BEGIN MATERIAL TO PROCESS

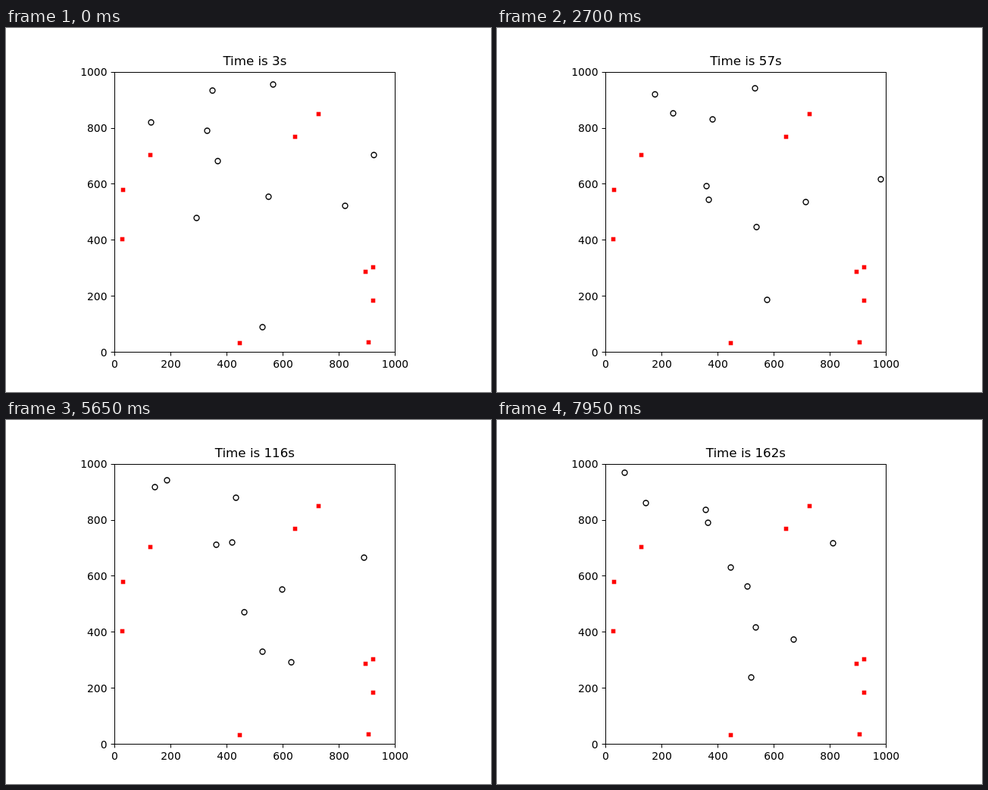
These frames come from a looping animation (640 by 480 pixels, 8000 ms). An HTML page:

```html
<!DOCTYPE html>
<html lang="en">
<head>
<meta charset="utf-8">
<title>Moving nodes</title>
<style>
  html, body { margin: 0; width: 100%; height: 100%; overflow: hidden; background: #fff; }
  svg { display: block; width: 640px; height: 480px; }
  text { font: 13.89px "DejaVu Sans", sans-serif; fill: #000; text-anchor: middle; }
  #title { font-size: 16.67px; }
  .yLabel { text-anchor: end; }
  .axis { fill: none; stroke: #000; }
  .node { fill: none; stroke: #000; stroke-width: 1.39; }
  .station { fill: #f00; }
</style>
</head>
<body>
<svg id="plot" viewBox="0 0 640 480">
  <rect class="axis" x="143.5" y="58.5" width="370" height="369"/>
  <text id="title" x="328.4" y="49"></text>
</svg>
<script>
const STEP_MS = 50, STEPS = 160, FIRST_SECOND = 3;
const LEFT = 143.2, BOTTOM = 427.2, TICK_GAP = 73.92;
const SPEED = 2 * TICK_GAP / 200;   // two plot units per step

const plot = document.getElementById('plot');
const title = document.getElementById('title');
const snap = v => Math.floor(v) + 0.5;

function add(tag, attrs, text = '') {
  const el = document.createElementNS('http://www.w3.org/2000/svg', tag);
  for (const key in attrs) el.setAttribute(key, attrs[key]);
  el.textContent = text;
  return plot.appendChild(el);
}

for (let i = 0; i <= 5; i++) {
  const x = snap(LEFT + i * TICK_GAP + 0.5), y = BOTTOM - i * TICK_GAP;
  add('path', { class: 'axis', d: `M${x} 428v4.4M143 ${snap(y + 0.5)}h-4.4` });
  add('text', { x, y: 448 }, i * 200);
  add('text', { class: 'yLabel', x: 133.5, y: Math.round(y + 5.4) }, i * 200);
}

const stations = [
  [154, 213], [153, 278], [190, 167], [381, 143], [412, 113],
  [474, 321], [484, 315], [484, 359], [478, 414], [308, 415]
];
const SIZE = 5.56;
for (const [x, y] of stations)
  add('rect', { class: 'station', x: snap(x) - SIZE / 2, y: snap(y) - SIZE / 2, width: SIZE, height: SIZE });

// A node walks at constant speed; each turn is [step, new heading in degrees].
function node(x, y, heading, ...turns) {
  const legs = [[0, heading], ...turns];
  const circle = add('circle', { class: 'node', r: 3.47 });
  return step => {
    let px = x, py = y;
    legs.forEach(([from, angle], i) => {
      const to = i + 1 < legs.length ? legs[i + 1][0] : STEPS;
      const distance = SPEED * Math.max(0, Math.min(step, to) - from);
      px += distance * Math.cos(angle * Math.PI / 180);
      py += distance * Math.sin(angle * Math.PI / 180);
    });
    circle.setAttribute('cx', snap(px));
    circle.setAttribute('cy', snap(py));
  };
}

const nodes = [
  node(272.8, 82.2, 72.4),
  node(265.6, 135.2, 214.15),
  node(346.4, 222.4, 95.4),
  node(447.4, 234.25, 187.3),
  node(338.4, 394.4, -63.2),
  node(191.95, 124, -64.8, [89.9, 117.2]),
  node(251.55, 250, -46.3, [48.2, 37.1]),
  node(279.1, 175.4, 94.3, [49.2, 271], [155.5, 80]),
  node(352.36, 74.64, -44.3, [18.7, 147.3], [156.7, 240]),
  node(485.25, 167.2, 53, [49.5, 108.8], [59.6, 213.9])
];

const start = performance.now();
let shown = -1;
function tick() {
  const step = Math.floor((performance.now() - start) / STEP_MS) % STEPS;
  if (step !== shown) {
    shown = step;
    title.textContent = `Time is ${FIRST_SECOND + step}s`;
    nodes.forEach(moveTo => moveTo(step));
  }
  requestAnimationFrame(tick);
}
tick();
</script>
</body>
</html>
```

END MATERIAL TO PROCESS

YOUR TASK: Gather all lines of the records that include the word "legs".

TASK RESULT:
  const legs = [[0, heading], ...turns];
    legs.forEach(([from, angle], i) => {
      const to = i + 1 < legs.length ? legs[i + 1][0] : STEPS;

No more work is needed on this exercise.